### YOUR OBJECTIVE
In the material below, find every line with "ORANGE" and pull it out.

========================

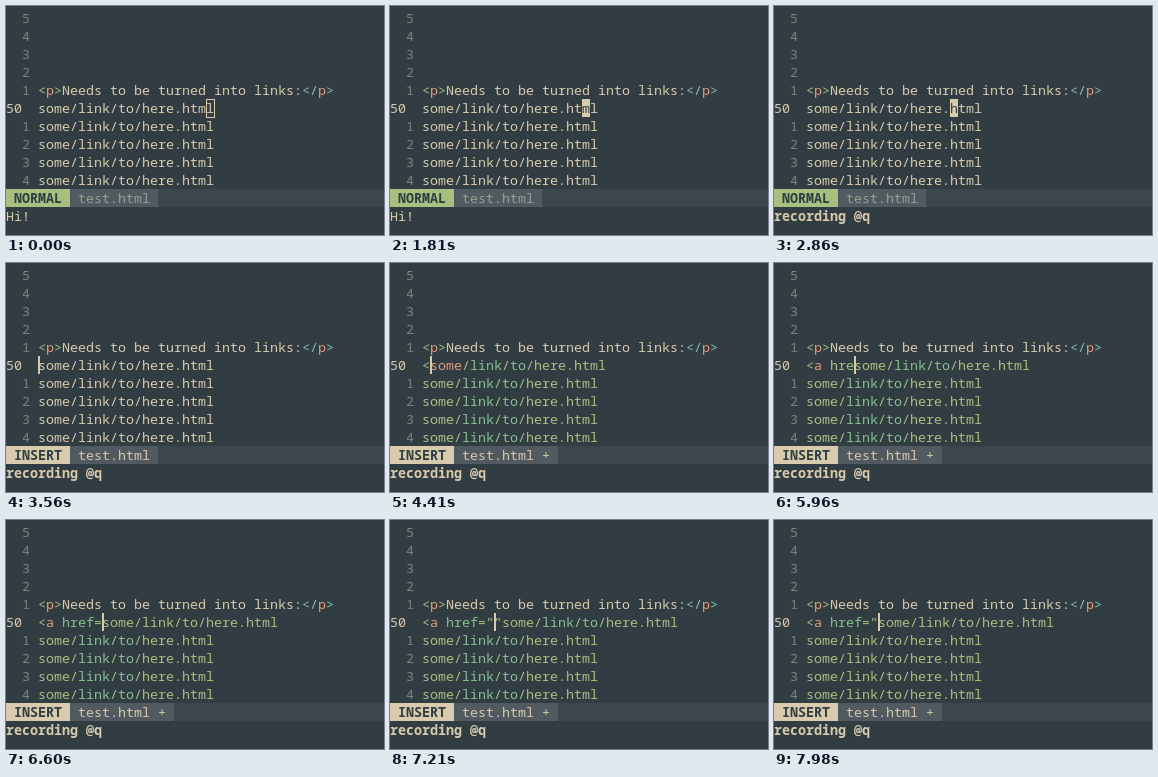
Write an HTML page with a canvas that moves like this. It is 378 by 229 pixels and loops after 8 s.

```html
<!DOCTYPE html>
<html>
<head>
<meta charset="utf-8">
<style>
html, body { margin: 0; width: 100%; height: 100%; overflow: hidden; background: #323d43; }
canvas { display: block; }
</style>
</head>
<body>
<canvas id="stage" width="378" height="229"></canvas>
<script>
const ctx = document.getElementById('stage').getContext('2d');
const LOOP = 8000, CW = 8, LH = 18, TOP = 3, CURSOR_ROW = 5, TEXT_COL = 4;
const BG = '#323d43', FG = '#d8caac', GREY = '#7c8377', GREEN = '#a7c080',
      ORANGE = '#e39b7b', AQUA = '#87c095', BLUE = '#89beba';
const LINK = 'some/link/to/here.html';

// normal-mode cursor offsets, then insert-mode key presses
const MOVES = [[0, 21], [1810, 20], [1890, 19], [2060, 18]];
const KEYS = [[3560, ''], [4410, '<'], [4640, '<a'], [5350, '<a '], [5650, '<a h'],
  [5880, '<a hr'], [5960, '<a hre'], [6200, '<a href'], [6600, '<a href='],
  [7210, '<a href="']];
const FOCUS = 500, RECORD = 2860, INSERT = 3560, MODIFIED = 4410,
      PAIR = 7210, UNPAIR = 7980;

const at = (list, t) => list.filter(([start]) => start <= t).pop()[1];
const rowY = row => TOP + row * LH;

function box(col, row, cols, color) {
  ctx.fillStyle = color;
  ctx.fillRect(col * CW, rowY(row), cols * CW, LH);
}

function put(row, col, text, color, bold) {
  ctx.font = (bold ? 'bold ' : '') + '13.333px "Noto Sans Mono", "DejaVu Sans Mono", monospace';
  ctx.fillStyle = color;
  for (const ch of text) ctx.fillText(ch, col++ * CW, rowY(row) + 14);
  return col;
}

function putRuns(row, col, runs) {
  for (const [text, color] of runs) col = put(row, col, text, color);
}

// attribute names inside an open tag
const tagRuns = text => text.split(/\b(link|to|href(?==))\b/)
  .map((part, i) => [part, i % 2 ? AQUA : GREEN]);

function lineRuns(typed, t) {
  if (!typed) return [[LINK, FG]];
  const line = typed + (t >= PAIR && t < UNPAIR ? '"' : '') + LINK;
  const [, name, rest] = line.match(/^<(\w+)(.*)$/);
  const [, attrs, value] = rest.match(t >= UNPAIR || t < PAIR ? /^([^=]*=?)(.*)$/ : /^(.*)()$/);
  const hasValue = attrs.endsWith('=');
  return [['<', GREEN], [name, ORANGE], ...tagRuns(attrs),
    ...(hasValue ? [[value, GREEN]] : tagRuns(value))];
}

function drawCursor(t, typed) {
  const y = rowY(CURSOR_ROW);
  if (t >= INSERT) {
    ctx.fillStyle = FG;
    ctx.fillRect((TEXT_COL + typed.length) * CW, y, 2, LH);
    return;
  }
  const offset = at(MOVES, t), col = TEXT_COL + offset;
  if (t < FOCUS) {
    ctx.strokeStyle = FG;
    ctx.lineWidth = 1;
    ctx.strokeRect(col * CW + 0.5, y + 0.5, CW, LH);
  } else {
    box(col, CURSOR_ROW, 1, FG);
    put(CURSOR_ROW, col, LINK[offset], BG);
  }
}

function drawStatus(t) {
  const insert = t >= INSERT;
  const file = ' test.html ' + (t >= MODIFIED ? '+ ' : '');
  box(0, 10, 48, '#3c474d');
  box(0, 10, 8, insert ? FG : GREEN);
  box(8, 10, file.length, '#505a60');
  put(10, 1, insert ? 'INSERT' : 'NORMAL', BG, true);
  put(10, 8, file, insert ? FG : '#999f93');
  const recording = t >= RECORD;
  put(11, 0, recording ? 'recording @q' : 'Hi!', FG, recording);
}

function draw(t) {
  ctx.fillStyle = BG;
  ctx.fillRect(0, 0, 378, 229);
  for (let row = 0; row < 10; row++) {
    if (row === CURSOR_ROW) put(row, 0, '50', FG);
    else put(row, 2, String(Math.abs(row - CURSOR_ROW)), GREY);
  }
  putRuns(4, TEXT_COL, [['<', GREEN], ['p', ORANGE], ['>', GREEN],
    ['Needs to be turned into links:', FG], ['</', BLUE], ['p', ORANGE], ['>', BLUE]]);

  const typed = t >= INSERT ? at(KEYS, t) : '';
  putRuns(CURSOR_ROW, TEXT_COL, lineRuns(typed, t));
  const below = !typed ? [[LINK, FG]] : t >= UNPAIR ? [[LINK, GREEN]] : tagRuns(LINK);
  for (let row = 6; row < 10; row++) putRuns(row, TEXT_COL, below);
  drawCursor(t, typed);
  drawStatus(t);
}

function tick() {
  draw(performance.now() % LOOP);
  requestAnimationFrame(tick);
}
tick();
</script>
</body>
</html>
```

========================

### WRITTEN SOLUTION
      ORANGE = '#e39b7b', AQUA = '#87c095', BLUE = '#89beba';
  return [['<', GREEN], [name, ORANGE], ...tagRuns(attrs),
  putRuns(4, TEXT_COL, [['<', GREEN], ['p', ORANGE], ['>', GREEN],
    ['Needs to be turned into links:', FG], ['</', BLUE], ['p', ORANGE], ['>', BLUE]]);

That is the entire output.